The Robert H. Smith Visitor Education Center contains four self-guided, permanent exhibits: Wartime Washington, Lincoln the Commander-in-Chief, Lincoln Family at the Soldiers’ Home, and History of the Soldiers’ Home. Civil war prints and maps line the main corridor and interactive gallery in the Visitor Education Center, a sustainably renovated 1905 Beaux Arts style building that was awarded LEED Gold certification in 2009.
In addition, the Visitor Education Center contains a special exhibit gallery that supplements the permanent exhibits. To learn more about our current special exhibit “Can You Walk Away?” click here. To learn about past special exhibits, read the archived list below:
Seat of War: A Panoramic View of Civil War Washington through Historic Prints
December 7, 2011- January 15, 2012
The Civil War had arguably the greatest impact on Washington, DC of any single event in American history. Almost overnight, the seat of our nation’s government was transformed from a sleepy, southern town to the hub of the northern war effort, and was often referred to as the Seat of War. This exhibit illuminated President Lincoln’s Civil War Washington through historic prints from our collection. View press release here.

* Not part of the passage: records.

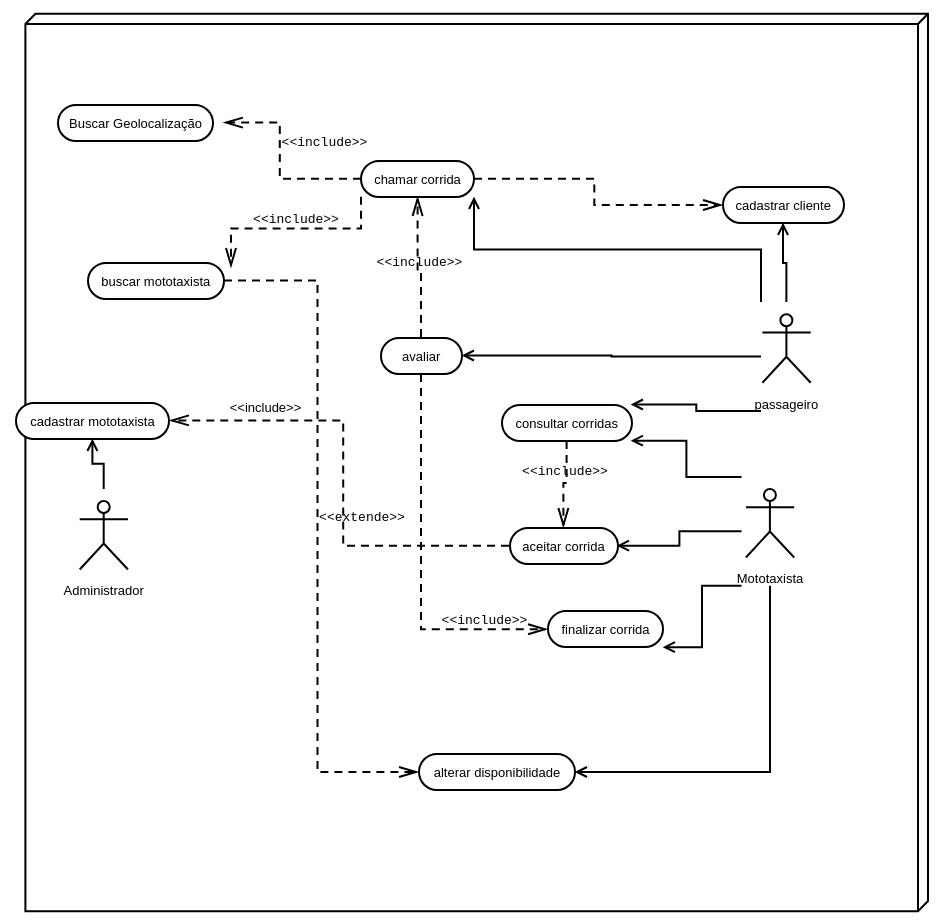
<!DOCTYPE html>
<html lang="pt-BR">
<head>
<meta charset="utf-8">
<title>Diagrama de casos de uso</title>
<style>
:root { --ink: #000; --paper: #fff; --stroke: 2px; }
* { box-sizing: border-box; }
html, body { margin: 0; overflow: hidden; background: var(--paper); }
.diagram {
  position: relative; width: 944px; height: 924px; overflow: hidden;
  background: var(--paper); color: var(--ink);
  font: 13px/16px "Liberation Sans", Arial, sans-serif;
}
.lines { position: absolute; inset: 0; display: block; fill: none; stroke: var(--ink); stroke-width: 2; stroke-miterlimit: 10; }
.dependency { stroke-dasharray: 8 6; marker-end: url(#arrow-long); }
.association { marker-end: url(#arrow-short); }
.use-case {
  position: absolute; left: var(--x); top: var(--y); width: var(--w); height: 38px;
  display: flex; align-items: center; justify-content: center; padding-top: 2px;
  border: var(--stroke) solid var(--ink); border-radius: 20px;
  background: var(--paper); white-space: nowrap;
}
.stereotype, .actor-name {
  position: absolute; left: var(--x); top: var(--y);
  transform: translate(-50%, -50%); white-space: nowrap;
}
.stereotype { font-family: "Liberation Mono", "Courier New", monospace; }
.stereotype.plain { font-family: inherit; }
</style>
</head>
<body>
<main class="diagram">
  <svg class="lines" width="944" height="924" viewBox="0 0 944 924" aria-hidden="true">
    <defs>
      <marker id="arrow-long" markerUnits="userSpaceOnUse" markerWidth="22" markerHeight="16" refX="18" refY="8" orient="auto">
        <path d="M1 3 L18 8 L1 13" stroke-dasharray="none"/>
      </marker>
      <marker id="arrow-short" markerUnits="userSpaceOnUse" markerWidth="16" markerHeight="16" refX="12" refY="8" orient="auto">
        <path d="M2 3 L12 8 L2 13"/>
      </marker>
      <g id="actor">
        <circle cx="0" cy="6" r="6"/>
        <path d="M0 12 V42.5 M-24 18.3 H24.3 M-24 68.5 L0 42.5 L24.3 68.5"/>
      </g>
    </defs>

    <g id="system-boundary">
      <path d="M25.4 24 L35.4 13.8 H928 V901 L918 911.2 H25.4 Z"/>
      <path d="M25.4 24 H918 V911.2 M918 24 L928 13.8"/>
    </g>

    <g id="dependencies">
      <path class="dependency" d="M361 178.8 H279.8 V122.6 H226"/>
      <path class="dependency" d="M361 196.8 V228.4 H231 V265"/>
      <path class="dependency" d="M474 178.8 H594.3 V205 H720"/>
      <path class="dependency" d="M421 337 V271 H417.6 V199"/>
      <path class="dependency" d="M224 280.4 H317.5 V772 H416"/>
      <path class="dependency" d="M509 545.7 H343.2 V420.4 H172"/>
      <path class="dependency" d="M421 374 V629.2 H545"/>
      <path class="dependency" d="M566.6 441 V483 H563.4 V525"/>
    </g>

    <g id="associations">
      <path class="association" d="M761 302 V249.5 H474 V199"/>
      <path class="association" d="M786.4 302 V263 H783 V225"/>
      <path class="association" d="M761 356.5 H611.5 V355.5 H464"/>
      <path class="association" d="M761 411 H696.3 V404.5 H633"/>
      <path class="association" d="M741.5 477 H686.4 V440.7 H633"/>
      <path class="association" d="M741.5 531.3 H679.4 V545.7 H619"/>
      <path class="association" d="M741.5 585.8 H702 V647.2 H665"/>
      <path class="association" d="M770 585.8 V772 H577"/>
      <path class="association" d="M103.7 489 V463.7 H92.4 V441"/>
    </g>

    <g id="actors">
      <use href="#actor" x="786.4" y="314.2"/>
      <use href="#actor" x="769.9" y="489"/>
      <use href="#actor" x="103.7" y="501"/>
    </g>
  </svg>

  <div class="use-case" style="--x:57px;--y:103.5px;--w:157px">Buscar Geolocalização</div>
  <div class="use-case" style="--x:360px;--y:159.5px;--w:115px">chamar corrida</div>
  <div class="use-case" style="--x:722px;--y:186px;--w:122.5px">cadastrar cliente</div>
  <div class="use-case" style="--x:86.5px;--y:261.5px;--w:138.5px">buscar mototaxista</div>
  <div class="use-case" style="--x:380px;--y:336.5px;--w:82.5px">avaliar</div>
  <div class="use-case" style="--x:15px;--y:401.5px;--w:155px">cadastrar mototaxista</div>
  <div class="use-case" style="--x:501px;--y:403.5px;--w:131.5px">consultar corridas</div>
  <div class="use-case" style="--x:508.5px;--y:526.5px;--w:110px">aceitar corrida</div>
  <div class="use-case" style="--x:547px;--y:610px;--w:117px">finalizar corrida</div>
  <div class="use-case" style="--x:418px;--y:753px;--w:158px">alterar disponibilidade</div>

  <span class="stereotype" style="--x:324.5px;--y:143px">&lt;&lt;include&gt;&gt;</span>
  <span class="stereotype" style="--x:296px;--y:220px">&lt;&lt;include&gt;&gt;</span>
  <span class="stereotype" style="--x:419.5px;--y:263px">&lt;&lt;include&gt;&gt;</span>
  <span class="stereotype plain" style="--x:265.5px;--y:408px">&lt;&lt;include&gt;&gt;</span>
  <span class="stereotype" style="--x:565px;--y:472px">&lt;&lt;include&gt;&gt;</span>
  <span class="stereotype" style="--x:362px;--y:518px">&lt;&lt;extende&gt;&gt;</span>
  <span class="stereotype" style="--x:484.5px;--y:621px">&lt;&lt;include&gt;&gt;</span>

  <span class="actor-name" style="--x:786.4px;--y:405px">passageiro</span>
  <span class="actor-name" style="--x:770px;--y:579px">Mototaxista</span>
  <span class="actor-name" style="--x:103.7px;--y:591px">Administrador</span>
</main>
</body>
</html>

Abraham Lincoln: A Man of His Time, A Man for All Times
October 19, 2011- November 14, 2011
More books have been written about Lincoln than any other American, yet public knowledge about our most famous president is dominated by a series of iconic images: the son of an illiterate frontier farmer who taught himself to read; the savior of the Union; the Great Emancipator; the martyred leader.
On loan from the Gilder Lehrman Institute of American History, Abraham Lincoln: A Man of His Time, A Man for All Times invited visitors to look beyond the myth. Our goal was to encourage a deeper understanding of the life, accomplishments and legacy of the nation’s 16th president.
August 2010 – September 2011
Since his presidency, Lincoln has been resurrected on stage and the silver screen. Lincoln still appears on stage and screen, but today it’s more common to find Lincoln posing for photo opportunities at private parties, waving to crowds from a parade float, or speaking to students in the classroom. While Lincoln’s iconic image makes it easy enough to look like him, being like Lincoln means something else entirely.
Explore the difference between looking like Lincoln and really being like Lincoln. View press release here.
April 11, 2011 – April 17, 2011
In remembrance of the 146th anniversary of President Abraham Lincoln’s assassination, President Lincoln’s Cottage displayed one of five American flags that were hanging in Ford’s Theatre the night of the assassination. The flag was displayed for one week only.
The flag was said to have been grabbed in haste from the bunting on the presidential box and used to cushion Lincoln’s head after he was shot. Thomas Gourlay, a part-time theater manager, kept the blood-stained flag that night, after Lincoln was moved to the Peterson House across the street from Ford’s Theatre. Jeannie Gourlay, actress in “Our American Cousin”, which was playing that night, and daughter of Thomas Gourlay, kept the flag in her possession until she died in 1924. It was donated to Pike County Historical Society by her son in 1954. The flag returned to it’s permanent display at Pike County Historical Society after the exhibit at the Cottage. View press release here.
My Abraham Lincoln
February 12, 2009 – December 31, 2009
As we celebrated the 200th anniversary of his birth, millions across the country and throughout the world take Abraham Lincoln for their own. He ranks among the most popular and influential U.S. presidents. Everything, from his memorable speeches to his iconic top hat, captivates the public.
This exhibition presented compelling evidence from six private collections that 200 years after his birth, President Lincoln continues to influence our lives and inspire us to be part of the Lincoln story. View press release here.
Deep and Subtle Expression: Lincoln In Sculpture
July 4, 2008 – December 19, 2008
This exhibit displayed works from National Trust collections from Chesterwood Estate and Museum, President Lincoln’s Cottage, Woodrow Wilson House, and Villa Finale.
From Lincoln’s day to ours, sculptors have attempted to capture the “something else” that the poet Walt Whitman noted as he saw Abraham Lincoln commuting from the Soldiers’ Home to the White House. Each work in the four National Trust Collections that were exhibited – whether a detailed study of his hand for a colossal public memorial, or a small, mass-produced bust of Lincoln – seeks to engage and inspire viewers by conveying the soul of a great leader.
In Pursuit of Emancipation: Documenting Lincoln’s Decision to Proclaim Freedom
February 18, 2008 – April 30, 2008
This inaugural special exhibit was featured in pre-opening events and was opened to the public as part of the Grand Opening Ceremony on February 18th. It featured over a dozen manuscripts and artifacts on loan from The Gilder Lehrman Institute of American History, The Massachusetts Historical Society, and The National Museum of American History Smithsonian Institution. Highlights included the pen Lincoln used to sign the Proclamation, a rare autographed copy of the Emancipation Proclamation, and one of 13 souvenir copies of the 13th Amendment, signed by Lincoln.